**Raw data**
┌──
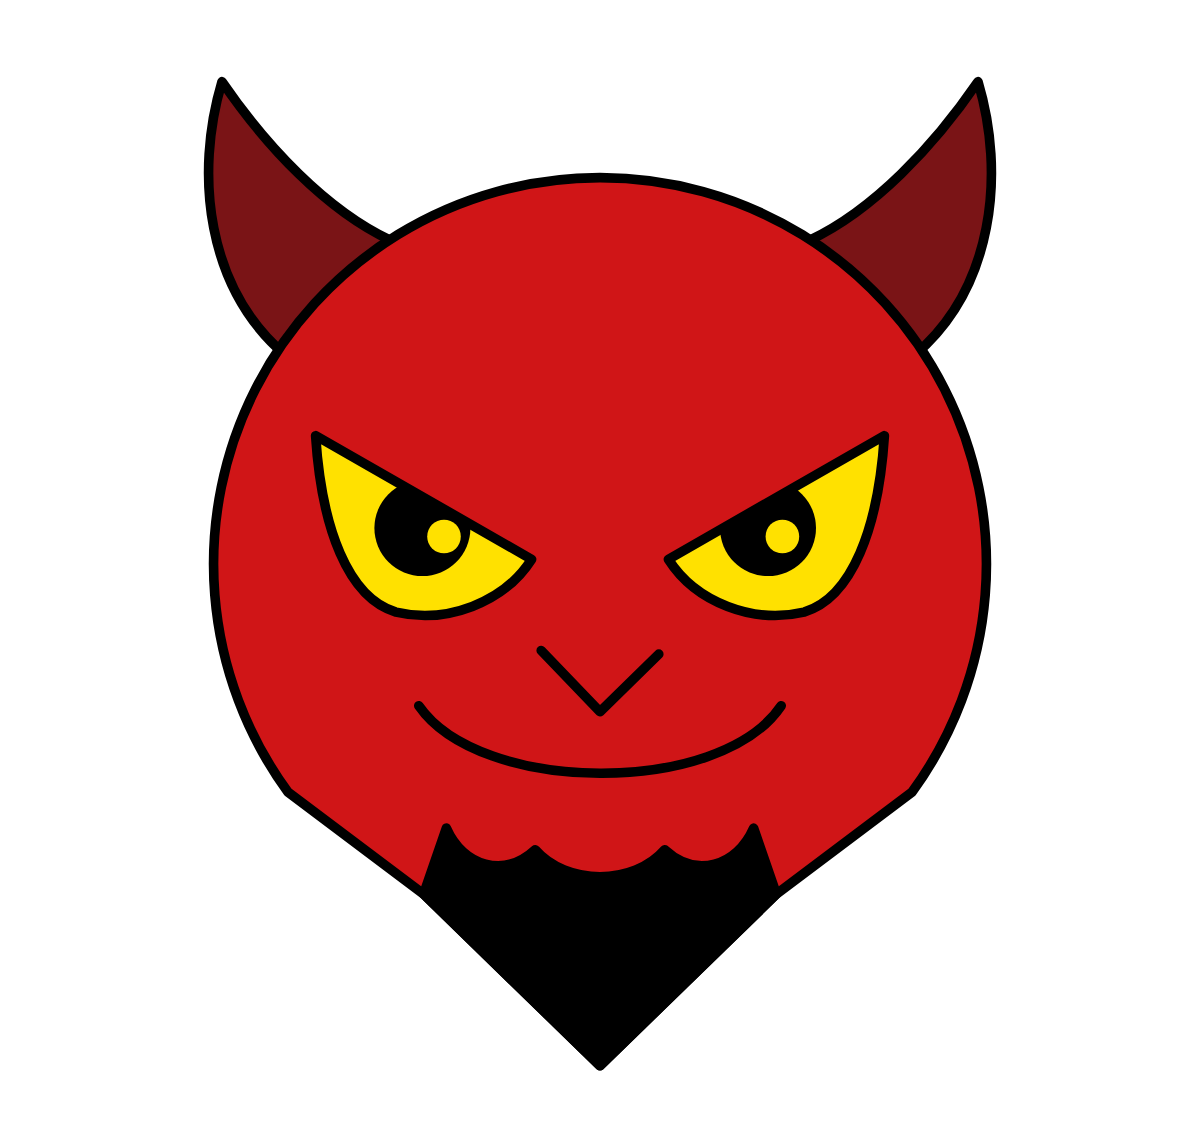
<!DOCTYPE html>
<html lang="en">
<head>
<meta charset="utf-8">
<title>Grinning Devil Emblem</title>
<link rel="stylesheet" href="https://fonts.googleapis.com/css2?family=Inter&display=swap">
<style>
  :root {
    --paper: #ffffff;
    --ink: #000000;
    --devil-red: #d01517;
    --horn-red: #7a1416;
    --eye-yellow: #ffe100;
  }
  html, body {
    margin: 0;
    padding: 0;
    width: 1200px;
    height: 1145px;
    overflow: hidden;
    background: var(--paper);
    font-family: "Inter", sans-serif;
  }
  .emblem {
    display: block;
    width: 1200px;
    height: 1145px;
  }
  .outline { stroke: var(--ink); stroke-width: 8; stroke-linejoin: round; stroke-linecap: round; }
  .horn { fill: var(--horn-red); }
  .face { fill: var(--devil-red); }
  .eye-white { fill: var(--eye-yellow); }
  .pupil { fill: var(--ink); }
  .glint { fill: var(--eye-yellow); }
  .goatee { fill: var(--ink); }
  .feature-line { fill: none; stroke: var(--ink); stroke-width: 8; stroke-linecap: round; stroke-linejoin: round; }
</style>
</head>
<body>
<svg class="emblem" viewBox="0 0 1000 954" preserveAspectRatio="none" role="img" aria-label="Grinning red devil head with horns and goatee">
  <defs>
    <path id="left-eye-shape" d="M263,363 L443,466 C420,502 372,520 330,510 C290,498 268,440 263,363 Z"/>
    <path id="right-eye-shape" d="M737,363 L557,466 C580,502 628,520 670,510 C710,498 732,440 737,363 Z"/>
    <clipPath id="left-eye-clip"><use href="#left-eye-shape"/></clipPath>
    <clipPath id="right-eye-clip"><use href="#right-eye-shape"/></clipPath>
  </defs>

  <g class="horns">
    <path class="horn outline" d="M185,68 C162,145 172,240 238,296 L325,200 C272,175 222,122 185,68 Z"/>
    <path class="horn outline" d="M815,68 C838,145 828,240 762,296 L675,200 C728,175 778,122 815,68 Z"/>
  </g>

  <g class="head">
    <path class="face outline" d="M500,148 A322,322 0 0 1 760,660 L647,745 L500,888 L353,745 L240,660 A322,322 0 0 1 500,148 Z"/>
    <path class="goatee outline" d="M353,745 L372,690 C386,722 420,732 446,708 C472,738 528,738 554,708 C580,732 614,722 628,690 L647,745 L500,888 Z"/>
  </g>

  <g class="eyes">
    <use href="#left-eye-shape" class="eye-white"/>
    <g clip-path="url(#left-eye-clip)">
      <circle class="pupil" cx="352" cy="440" r="40"/>
      <circle class="glint" cx="370" cy="447" r="14"/>
    </g>
    <use href="#left-eye-shape" class="feature-line" stroke-width="9"/>

    <use href="#right-eye-shape" class="eye-white"/>
    <g clip-path="url(#right-eye-clip)">
      <circle class="pupil" cx="640" cy="440" r="40"/>
      <circle class="glint" cx="652" cy="447" r="14"/>
    </g>
    <use href="#right-eye-shape" class="feature-line" stroke-width="9"/>
  </g>

  <polyline class="nose feature-line" points="451,542 500,593 549,545"/>
  <path class="mouth feature-line" d="M349,588 C400,662 600,664 651,588"/>
</svg>
</body>
</html>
└──
**To do**
State the number of lines above that hold the word "clip", and say nothing else.

**Final answer**
4